Mohammed al-Fakki Suleiman: At 40, he is the youngest member of this Sovereign Council. A former journalist, he is a member of a small political party, the Unionist Party.

Mohamed Osman Hassan al-Tayeshi: activist from Darfur, former member of the Sadiq al Mahdi Ummah party. Very popular, he was the president of the student union of the University of Khartoum. It represents the desire to include minorities in this government.

Hassan Mohamed Sheikh Idriss: At 80, he is the oldest member of this council. As a lawyer, he was a member of the government in the 1980s, during a brief period of democratic openness.

Al Siddiq Tawer Kafi: Originally from South Kordofan State, he is a member of the Baath Socialist Party, a movement associated with Arab nationalism. This is probably the most contested civil appointment, according to some researchers, as the Natives believe it is not representative of its region of origin; especially since his two brothers were senior officials of the National Congress of Omar al-Bashir.

The Military Faces

The five men in uniform sitting on the Sovereign Council are all figures of the old regime of Bashir, and they all sat on the Military Council after the fall of their former boss.

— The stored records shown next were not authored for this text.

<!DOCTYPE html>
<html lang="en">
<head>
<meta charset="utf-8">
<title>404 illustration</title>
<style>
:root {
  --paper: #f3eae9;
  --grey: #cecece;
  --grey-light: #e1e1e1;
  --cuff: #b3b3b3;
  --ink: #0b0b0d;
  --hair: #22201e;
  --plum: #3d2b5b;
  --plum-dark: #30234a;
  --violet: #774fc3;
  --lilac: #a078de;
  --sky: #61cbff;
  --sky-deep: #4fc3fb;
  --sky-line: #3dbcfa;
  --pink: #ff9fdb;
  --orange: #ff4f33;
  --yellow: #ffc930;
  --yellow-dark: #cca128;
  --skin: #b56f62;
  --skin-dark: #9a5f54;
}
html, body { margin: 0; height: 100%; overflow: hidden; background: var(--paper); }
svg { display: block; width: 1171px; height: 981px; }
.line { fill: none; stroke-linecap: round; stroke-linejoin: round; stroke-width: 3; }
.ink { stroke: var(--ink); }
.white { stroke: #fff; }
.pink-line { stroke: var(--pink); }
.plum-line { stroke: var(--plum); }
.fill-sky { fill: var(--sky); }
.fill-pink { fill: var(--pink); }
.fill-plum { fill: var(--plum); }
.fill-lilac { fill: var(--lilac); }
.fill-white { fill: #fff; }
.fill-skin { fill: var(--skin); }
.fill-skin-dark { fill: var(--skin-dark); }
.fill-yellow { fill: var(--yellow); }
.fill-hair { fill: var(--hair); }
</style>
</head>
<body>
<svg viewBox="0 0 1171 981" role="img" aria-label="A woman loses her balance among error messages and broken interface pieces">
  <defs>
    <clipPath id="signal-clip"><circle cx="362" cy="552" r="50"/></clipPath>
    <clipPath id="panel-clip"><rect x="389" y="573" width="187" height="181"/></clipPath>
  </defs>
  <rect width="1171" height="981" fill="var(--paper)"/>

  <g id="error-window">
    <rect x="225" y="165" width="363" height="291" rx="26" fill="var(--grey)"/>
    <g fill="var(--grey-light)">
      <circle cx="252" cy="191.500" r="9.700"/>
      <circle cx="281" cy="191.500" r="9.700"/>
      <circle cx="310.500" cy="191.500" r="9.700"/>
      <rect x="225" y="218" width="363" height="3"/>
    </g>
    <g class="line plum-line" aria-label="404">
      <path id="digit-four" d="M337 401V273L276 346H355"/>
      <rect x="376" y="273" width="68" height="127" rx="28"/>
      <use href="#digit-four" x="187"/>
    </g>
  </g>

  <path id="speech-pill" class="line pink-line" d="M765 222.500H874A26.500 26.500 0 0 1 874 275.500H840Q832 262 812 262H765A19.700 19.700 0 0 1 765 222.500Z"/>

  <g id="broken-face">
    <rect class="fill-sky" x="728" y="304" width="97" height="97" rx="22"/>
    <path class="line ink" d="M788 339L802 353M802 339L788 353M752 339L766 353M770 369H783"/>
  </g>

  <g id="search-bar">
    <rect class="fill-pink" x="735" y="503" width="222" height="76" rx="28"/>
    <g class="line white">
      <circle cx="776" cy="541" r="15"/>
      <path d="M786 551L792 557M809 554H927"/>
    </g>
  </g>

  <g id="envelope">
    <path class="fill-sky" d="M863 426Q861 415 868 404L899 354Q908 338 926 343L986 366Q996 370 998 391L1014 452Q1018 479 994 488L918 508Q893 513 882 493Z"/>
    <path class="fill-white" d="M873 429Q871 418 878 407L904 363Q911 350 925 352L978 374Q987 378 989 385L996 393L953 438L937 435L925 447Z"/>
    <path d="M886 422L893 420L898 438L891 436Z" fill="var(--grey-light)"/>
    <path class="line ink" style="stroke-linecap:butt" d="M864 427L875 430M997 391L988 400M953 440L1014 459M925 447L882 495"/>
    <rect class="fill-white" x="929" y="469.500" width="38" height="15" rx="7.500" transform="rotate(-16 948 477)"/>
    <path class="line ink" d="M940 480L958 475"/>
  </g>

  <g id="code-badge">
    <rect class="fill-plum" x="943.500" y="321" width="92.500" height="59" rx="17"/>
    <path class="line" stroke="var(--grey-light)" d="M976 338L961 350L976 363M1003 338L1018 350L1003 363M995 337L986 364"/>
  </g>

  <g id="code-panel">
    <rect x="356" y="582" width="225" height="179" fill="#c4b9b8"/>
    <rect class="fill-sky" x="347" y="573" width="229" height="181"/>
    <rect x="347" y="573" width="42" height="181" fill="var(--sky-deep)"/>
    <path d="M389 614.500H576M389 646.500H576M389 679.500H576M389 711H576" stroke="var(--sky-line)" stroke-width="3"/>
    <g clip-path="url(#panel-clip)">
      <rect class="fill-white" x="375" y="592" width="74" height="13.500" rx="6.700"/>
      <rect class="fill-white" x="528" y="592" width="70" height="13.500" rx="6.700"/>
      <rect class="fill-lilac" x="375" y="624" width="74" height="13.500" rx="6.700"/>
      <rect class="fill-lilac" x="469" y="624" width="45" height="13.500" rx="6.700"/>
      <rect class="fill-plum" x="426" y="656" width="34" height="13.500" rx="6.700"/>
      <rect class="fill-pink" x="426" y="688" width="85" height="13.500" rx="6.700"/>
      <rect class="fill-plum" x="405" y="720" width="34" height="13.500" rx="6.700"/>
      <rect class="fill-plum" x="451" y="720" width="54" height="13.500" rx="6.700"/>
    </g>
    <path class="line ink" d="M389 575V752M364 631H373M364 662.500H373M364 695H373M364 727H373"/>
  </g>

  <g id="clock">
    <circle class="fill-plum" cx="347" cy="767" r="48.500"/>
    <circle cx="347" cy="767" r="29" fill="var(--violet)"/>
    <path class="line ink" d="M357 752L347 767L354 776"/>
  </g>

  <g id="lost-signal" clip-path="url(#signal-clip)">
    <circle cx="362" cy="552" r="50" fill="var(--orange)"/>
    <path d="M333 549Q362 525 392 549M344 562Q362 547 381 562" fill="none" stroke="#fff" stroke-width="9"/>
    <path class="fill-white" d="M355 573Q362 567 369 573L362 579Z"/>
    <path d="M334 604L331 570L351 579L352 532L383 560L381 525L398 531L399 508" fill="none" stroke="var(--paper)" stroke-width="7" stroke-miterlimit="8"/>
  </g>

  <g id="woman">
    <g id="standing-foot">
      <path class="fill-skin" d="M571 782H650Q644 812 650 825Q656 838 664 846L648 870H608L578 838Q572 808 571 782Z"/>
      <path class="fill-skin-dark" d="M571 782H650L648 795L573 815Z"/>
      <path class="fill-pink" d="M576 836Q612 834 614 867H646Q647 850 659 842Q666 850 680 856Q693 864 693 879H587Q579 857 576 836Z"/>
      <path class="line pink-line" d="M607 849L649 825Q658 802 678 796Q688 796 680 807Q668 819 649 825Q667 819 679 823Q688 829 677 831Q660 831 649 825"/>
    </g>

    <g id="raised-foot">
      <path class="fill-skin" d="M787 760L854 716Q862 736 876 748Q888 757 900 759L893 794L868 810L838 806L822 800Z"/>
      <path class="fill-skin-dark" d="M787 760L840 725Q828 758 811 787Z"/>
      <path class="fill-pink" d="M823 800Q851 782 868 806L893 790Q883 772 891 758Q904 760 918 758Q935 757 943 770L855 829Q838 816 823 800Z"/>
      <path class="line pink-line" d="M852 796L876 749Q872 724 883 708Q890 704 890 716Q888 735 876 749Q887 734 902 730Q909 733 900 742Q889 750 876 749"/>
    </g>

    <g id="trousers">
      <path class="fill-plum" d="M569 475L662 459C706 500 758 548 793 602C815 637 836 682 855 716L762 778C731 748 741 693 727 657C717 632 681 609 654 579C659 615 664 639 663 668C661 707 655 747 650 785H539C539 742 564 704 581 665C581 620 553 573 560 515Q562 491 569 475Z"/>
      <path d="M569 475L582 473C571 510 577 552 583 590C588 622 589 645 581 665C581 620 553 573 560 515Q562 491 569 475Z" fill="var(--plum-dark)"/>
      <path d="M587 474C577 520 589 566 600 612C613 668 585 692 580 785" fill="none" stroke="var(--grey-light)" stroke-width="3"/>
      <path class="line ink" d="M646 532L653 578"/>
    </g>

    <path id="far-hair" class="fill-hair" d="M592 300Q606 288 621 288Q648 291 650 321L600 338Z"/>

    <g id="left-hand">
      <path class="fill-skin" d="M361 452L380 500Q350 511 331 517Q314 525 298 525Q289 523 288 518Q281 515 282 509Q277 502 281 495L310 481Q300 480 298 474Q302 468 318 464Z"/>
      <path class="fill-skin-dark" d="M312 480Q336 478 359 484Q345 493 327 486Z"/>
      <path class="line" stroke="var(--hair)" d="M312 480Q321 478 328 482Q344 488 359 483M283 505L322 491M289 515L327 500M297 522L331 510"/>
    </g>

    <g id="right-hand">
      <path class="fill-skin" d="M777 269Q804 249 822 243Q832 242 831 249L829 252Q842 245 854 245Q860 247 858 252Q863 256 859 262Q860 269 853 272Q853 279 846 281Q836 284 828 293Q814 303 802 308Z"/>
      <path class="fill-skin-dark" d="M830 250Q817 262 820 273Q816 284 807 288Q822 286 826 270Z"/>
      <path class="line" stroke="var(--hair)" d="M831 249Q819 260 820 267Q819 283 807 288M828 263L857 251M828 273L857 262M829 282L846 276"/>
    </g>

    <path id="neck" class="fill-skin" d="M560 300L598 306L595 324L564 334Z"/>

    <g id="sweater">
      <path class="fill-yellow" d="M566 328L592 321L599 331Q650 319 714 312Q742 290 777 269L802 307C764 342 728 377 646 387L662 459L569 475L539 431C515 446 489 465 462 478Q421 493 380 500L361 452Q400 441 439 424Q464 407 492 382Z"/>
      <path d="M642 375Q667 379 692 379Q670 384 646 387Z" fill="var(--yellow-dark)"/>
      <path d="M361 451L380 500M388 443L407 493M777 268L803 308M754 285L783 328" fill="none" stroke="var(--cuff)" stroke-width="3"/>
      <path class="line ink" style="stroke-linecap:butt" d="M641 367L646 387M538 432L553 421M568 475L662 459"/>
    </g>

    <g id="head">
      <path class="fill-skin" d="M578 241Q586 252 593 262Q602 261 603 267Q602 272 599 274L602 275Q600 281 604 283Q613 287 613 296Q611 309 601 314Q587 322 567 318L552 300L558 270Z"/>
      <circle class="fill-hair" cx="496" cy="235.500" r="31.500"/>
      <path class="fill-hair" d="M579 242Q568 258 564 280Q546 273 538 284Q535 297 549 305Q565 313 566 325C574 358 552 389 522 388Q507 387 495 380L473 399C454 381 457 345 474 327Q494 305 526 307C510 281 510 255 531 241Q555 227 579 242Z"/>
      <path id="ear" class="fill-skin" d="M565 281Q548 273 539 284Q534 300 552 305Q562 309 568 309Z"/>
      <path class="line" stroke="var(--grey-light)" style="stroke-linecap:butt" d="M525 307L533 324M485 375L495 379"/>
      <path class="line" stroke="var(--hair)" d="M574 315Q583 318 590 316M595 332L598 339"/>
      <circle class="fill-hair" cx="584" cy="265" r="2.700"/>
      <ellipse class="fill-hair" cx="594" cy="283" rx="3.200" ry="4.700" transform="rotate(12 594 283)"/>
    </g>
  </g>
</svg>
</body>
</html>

General Abdel Fattah al-Burhan: career soldier, former commander of the army, he was the leader of the Military Council, and will now preside over the new institution during the first months of the transition … He has was stationed in Darfur and according to the researcher Sarra Majdoub was one of the main architects of the repression of the regime of Omar el-Bashir in this region.

General Mohamed Hamdan Daglo, alias Hemetti: the leader of the Rapid Support Forces, this militia accused of abuses in Darfur and responsible for shooting protesters in recent months. He has established himself as the strongman of Khartoum.

General Chamseddine Kabbachi: until now spokesman of the Transitional Military Council.

General Yassir Alatta: Commander of the Army after Al Burhane. He served for more than ten years as a military attaché in various Arab countries.

General Ibrahim Gabir: Commander of the Navy.